*** Opening Data for the task ***

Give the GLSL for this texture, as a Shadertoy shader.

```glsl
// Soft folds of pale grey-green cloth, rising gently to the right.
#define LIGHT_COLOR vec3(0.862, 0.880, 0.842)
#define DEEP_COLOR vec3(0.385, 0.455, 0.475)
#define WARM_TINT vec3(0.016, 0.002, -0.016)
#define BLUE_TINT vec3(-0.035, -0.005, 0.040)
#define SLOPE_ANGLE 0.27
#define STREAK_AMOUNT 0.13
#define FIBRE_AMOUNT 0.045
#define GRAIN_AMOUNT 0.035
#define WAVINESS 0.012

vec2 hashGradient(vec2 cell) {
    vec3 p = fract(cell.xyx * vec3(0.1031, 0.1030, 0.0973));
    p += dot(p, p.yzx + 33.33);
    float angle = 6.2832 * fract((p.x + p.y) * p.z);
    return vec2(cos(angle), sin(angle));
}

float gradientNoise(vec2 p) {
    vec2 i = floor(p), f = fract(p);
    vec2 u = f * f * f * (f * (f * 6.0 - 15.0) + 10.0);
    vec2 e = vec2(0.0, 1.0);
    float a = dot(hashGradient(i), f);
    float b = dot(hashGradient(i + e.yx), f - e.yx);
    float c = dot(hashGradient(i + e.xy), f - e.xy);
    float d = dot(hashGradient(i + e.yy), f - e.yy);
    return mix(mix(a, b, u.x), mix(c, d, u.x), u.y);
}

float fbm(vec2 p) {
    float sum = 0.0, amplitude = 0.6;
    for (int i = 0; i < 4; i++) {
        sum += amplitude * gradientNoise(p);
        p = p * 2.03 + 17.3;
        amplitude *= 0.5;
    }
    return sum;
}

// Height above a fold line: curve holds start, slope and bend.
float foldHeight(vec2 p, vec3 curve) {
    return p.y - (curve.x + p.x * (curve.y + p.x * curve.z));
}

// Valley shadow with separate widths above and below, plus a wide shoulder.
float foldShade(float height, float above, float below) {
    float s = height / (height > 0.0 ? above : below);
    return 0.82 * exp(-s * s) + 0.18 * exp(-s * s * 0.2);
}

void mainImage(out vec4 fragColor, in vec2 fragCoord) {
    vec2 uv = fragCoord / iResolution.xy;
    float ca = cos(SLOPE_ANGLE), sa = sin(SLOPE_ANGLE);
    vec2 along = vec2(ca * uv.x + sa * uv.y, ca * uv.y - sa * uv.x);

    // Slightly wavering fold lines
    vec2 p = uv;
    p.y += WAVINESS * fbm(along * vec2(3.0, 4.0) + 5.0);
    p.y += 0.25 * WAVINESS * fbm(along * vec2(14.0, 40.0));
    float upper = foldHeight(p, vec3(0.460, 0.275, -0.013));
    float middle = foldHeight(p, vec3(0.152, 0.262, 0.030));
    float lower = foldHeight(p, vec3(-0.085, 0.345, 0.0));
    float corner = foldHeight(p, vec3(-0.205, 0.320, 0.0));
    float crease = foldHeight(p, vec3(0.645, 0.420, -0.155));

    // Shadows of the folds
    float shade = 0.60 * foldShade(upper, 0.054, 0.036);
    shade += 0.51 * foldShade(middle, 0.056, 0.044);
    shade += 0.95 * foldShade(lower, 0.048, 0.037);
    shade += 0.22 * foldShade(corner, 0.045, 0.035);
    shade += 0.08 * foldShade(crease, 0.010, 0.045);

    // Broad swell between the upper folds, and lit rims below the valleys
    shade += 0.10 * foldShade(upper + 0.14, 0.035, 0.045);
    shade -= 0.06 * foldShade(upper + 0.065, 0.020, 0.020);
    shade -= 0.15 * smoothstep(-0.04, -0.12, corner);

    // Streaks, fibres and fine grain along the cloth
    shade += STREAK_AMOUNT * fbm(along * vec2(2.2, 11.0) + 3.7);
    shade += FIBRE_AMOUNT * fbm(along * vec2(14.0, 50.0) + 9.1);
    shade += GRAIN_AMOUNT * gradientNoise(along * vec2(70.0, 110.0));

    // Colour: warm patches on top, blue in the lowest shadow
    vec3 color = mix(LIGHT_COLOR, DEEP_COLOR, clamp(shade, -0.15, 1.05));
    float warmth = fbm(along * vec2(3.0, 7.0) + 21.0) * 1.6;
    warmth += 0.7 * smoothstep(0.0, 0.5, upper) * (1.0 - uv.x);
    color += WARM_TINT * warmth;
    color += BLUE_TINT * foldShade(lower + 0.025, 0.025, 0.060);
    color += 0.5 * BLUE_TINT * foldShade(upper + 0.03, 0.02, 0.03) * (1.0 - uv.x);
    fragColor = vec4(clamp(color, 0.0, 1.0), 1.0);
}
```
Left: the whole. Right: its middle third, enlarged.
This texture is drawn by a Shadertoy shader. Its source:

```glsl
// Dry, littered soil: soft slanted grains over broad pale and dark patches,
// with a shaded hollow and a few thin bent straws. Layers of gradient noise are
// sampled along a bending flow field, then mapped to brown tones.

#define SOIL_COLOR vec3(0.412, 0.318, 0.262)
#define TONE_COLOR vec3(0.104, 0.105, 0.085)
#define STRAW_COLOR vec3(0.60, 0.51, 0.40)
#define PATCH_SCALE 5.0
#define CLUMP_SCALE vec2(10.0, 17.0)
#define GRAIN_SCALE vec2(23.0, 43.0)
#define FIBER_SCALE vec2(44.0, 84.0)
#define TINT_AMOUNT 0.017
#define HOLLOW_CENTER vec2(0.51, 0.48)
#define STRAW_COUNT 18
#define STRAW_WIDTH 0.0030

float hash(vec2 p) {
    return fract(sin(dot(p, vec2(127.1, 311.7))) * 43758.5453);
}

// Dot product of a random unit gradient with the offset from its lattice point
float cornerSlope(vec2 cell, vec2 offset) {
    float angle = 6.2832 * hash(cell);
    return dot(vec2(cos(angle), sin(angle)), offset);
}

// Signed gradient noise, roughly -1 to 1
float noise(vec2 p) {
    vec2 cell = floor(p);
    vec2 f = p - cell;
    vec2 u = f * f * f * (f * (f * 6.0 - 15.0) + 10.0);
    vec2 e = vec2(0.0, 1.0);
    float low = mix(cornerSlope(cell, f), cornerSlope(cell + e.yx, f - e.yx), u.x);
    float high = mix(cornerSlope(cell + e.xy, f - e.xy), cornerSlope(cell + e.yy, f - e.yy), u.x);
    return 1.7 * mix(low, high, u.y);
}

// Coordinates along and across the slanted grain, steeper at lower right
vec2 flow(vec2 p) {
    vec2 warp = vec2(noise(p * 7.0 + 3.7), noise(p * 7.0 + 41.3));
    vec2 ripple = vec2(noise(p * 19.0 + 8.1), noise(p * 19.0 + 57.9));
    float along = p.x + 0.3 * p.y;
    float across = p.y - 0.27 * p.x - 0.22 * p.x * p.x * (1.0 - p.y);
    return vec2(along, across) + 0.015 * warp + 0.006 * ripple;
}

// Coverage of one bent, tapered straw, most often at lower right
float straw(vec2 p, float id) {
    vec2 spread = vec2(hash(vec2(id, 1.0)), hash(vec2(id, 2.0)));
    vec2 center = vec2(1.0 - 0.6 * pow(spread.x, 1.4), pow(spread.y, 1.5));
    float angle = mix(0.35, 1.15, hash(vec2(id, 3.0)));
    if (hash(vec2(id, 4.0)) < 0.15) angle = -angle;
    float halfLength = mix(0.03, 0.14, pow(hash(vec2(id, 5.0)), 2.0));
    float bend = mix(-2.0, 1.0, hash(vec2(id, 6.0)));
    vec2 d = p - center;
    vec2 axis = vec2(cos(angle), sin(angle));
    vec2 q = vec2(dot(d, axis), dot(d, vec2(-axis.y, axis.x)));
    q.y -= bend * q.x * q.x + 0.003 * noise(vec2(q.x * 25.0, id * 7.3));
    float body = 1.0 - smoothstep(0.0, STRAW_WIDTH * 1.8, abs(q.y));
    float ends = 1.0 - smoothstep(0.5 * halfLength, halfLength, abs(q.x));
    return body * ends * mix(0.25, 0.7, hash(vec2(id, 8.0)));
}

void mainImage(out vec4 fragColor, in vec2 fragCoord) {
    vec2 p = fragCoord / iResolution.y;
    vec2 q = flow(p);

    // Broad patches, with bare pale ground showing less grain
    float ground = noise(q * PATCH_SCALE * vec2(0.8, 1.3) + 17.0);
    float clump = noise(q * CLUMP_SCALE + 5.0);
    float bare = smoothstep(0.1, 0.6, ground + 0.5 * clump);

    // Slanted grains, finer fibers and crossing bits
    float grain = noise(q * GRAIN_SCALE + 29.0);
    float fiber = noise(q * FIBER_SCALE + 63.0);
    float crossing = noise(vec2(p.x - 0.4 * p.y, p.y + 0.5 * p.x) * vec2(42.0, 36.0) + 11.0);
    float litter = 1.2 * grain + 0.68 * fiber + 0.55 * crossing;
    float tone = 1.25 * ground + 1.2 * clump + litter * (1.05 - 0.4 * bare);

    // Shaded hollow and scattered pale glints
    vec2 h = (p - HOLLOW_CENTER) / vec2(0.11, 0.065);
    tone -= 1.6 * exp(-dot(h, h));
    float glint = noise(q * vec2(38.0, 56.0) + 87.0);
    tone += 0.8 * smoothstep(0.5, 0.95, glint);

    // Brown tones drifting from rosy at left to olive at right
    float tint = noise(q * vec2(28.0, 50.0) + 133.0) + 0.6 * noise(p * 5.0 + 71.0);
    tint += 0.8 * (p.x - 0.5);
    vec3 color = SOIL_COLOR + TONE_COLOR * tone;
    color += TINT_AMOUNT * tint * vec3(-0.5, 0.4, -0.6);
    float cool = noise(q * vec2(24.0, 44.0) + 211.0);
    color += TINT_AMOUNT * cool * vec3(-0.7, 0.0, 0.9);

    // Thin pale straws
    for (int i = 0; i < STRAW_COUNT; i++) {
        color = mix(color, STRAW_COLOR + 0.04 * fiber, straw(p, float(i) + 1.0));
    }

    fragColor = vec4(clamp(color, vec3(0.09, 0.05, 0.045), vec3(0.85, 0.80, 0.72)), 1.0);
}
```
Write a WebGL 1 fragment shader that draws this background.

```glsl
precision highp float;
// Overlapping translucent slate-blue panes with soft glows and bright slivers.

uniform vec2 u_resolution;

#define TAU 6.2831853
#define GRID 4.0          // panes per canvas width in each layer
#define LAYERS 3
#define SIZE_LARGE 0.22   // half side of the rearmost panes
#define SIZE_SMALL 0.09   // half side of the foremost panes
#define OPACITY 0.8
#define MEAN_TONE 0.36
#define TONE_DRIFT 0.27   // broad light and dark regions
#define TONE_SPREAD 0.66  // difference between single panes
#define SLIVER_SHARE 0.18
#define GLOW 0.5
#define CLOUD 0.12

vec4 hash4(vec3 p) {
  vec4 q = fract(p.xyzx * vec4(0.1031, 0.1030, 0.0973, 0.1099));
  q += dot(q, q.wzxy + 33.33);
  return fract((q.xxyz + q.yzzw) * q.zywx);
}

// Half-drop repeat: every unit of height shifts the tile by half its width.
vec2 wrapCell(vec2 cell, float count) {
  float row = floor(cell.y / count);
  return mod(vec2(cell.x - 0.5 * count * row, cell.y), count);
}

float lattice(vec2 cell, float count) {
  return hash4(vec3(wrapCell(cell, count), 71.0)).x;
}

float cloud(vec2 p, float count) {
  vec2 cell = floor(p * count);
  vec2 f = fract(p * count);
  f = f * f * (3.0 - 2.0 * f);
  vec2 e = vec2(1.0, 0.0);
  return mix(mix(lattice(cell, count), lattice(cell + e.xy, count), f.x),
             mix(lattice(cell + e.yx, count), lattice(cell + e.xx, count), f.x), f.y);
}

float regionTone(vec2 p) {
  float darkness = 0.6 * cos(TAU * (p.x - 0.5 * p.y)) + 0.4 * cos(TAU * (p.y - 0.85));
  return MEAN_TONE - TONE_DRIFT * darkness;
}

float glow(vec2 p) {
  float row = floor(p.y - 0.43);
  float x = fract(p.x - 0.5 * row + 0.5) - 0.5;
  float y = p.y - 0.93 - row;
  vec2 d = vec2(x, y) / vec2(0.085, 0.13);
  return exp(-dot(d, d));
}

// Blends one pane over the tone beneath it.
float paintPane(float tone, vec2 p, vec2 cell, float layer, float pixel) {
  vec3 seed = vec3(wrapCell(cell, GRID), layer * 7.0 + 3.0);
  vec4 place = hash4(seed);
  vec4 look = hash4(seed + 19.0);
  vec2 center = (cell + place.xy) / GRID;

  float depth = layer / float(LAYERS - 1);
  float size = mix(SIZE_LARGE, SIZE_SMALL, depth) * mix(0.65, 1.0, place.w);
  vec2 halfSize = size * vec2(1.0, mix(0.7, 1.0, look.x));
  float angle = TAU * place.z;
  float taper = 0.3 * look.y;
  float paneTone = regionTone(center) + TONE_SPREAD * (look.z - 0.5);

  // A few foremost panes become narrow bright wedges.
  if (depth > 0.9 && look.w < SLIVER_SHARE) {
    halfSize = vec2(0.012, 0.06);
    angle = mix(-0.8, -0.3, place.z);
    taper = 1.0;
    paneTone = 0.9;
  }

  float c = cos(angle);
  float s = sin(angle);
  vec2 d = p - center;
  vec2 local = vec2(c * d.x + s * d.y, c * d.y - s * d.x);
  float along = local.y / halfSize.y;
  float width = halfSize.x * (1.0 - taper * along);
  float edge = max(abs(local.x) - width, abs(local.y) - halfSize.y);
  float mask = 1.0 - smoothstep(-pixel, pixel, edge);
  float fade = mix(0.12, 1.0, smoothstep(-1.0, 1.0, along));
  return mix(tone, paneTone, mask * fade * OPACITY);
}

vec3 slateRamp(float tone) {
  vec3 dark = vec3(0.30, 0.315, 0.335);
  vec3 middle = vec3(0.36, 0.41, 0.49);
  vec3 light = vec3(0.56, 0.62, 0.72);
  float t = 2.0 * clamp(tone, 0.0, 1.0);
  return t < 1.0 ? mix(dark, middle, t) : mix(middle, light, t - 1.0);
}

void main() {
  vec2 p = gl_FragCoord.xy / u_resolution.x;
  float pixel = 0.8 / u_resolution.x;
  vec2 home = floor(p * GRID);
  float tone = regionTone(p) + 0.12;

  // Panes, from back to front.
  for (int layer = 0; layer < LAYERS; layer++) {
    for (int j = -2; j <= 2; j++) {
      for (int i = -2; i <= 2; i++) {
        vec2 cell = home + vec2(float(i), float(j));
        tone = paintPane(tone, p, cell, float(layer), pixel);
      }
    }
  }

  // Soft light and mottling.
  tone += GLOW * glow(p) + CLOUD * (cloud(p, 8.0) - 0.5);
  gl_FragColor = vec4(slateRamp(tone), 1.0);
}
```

*** Closing Data for the task ***

_What needs to be done_
Copy each line of the records above that carries the word "amplitude".

_Reply_
    float sum = 0.0, amplitude = 0.6;
        sum += amplitude * gradientNoise(p);
        amplitude *= 0.5;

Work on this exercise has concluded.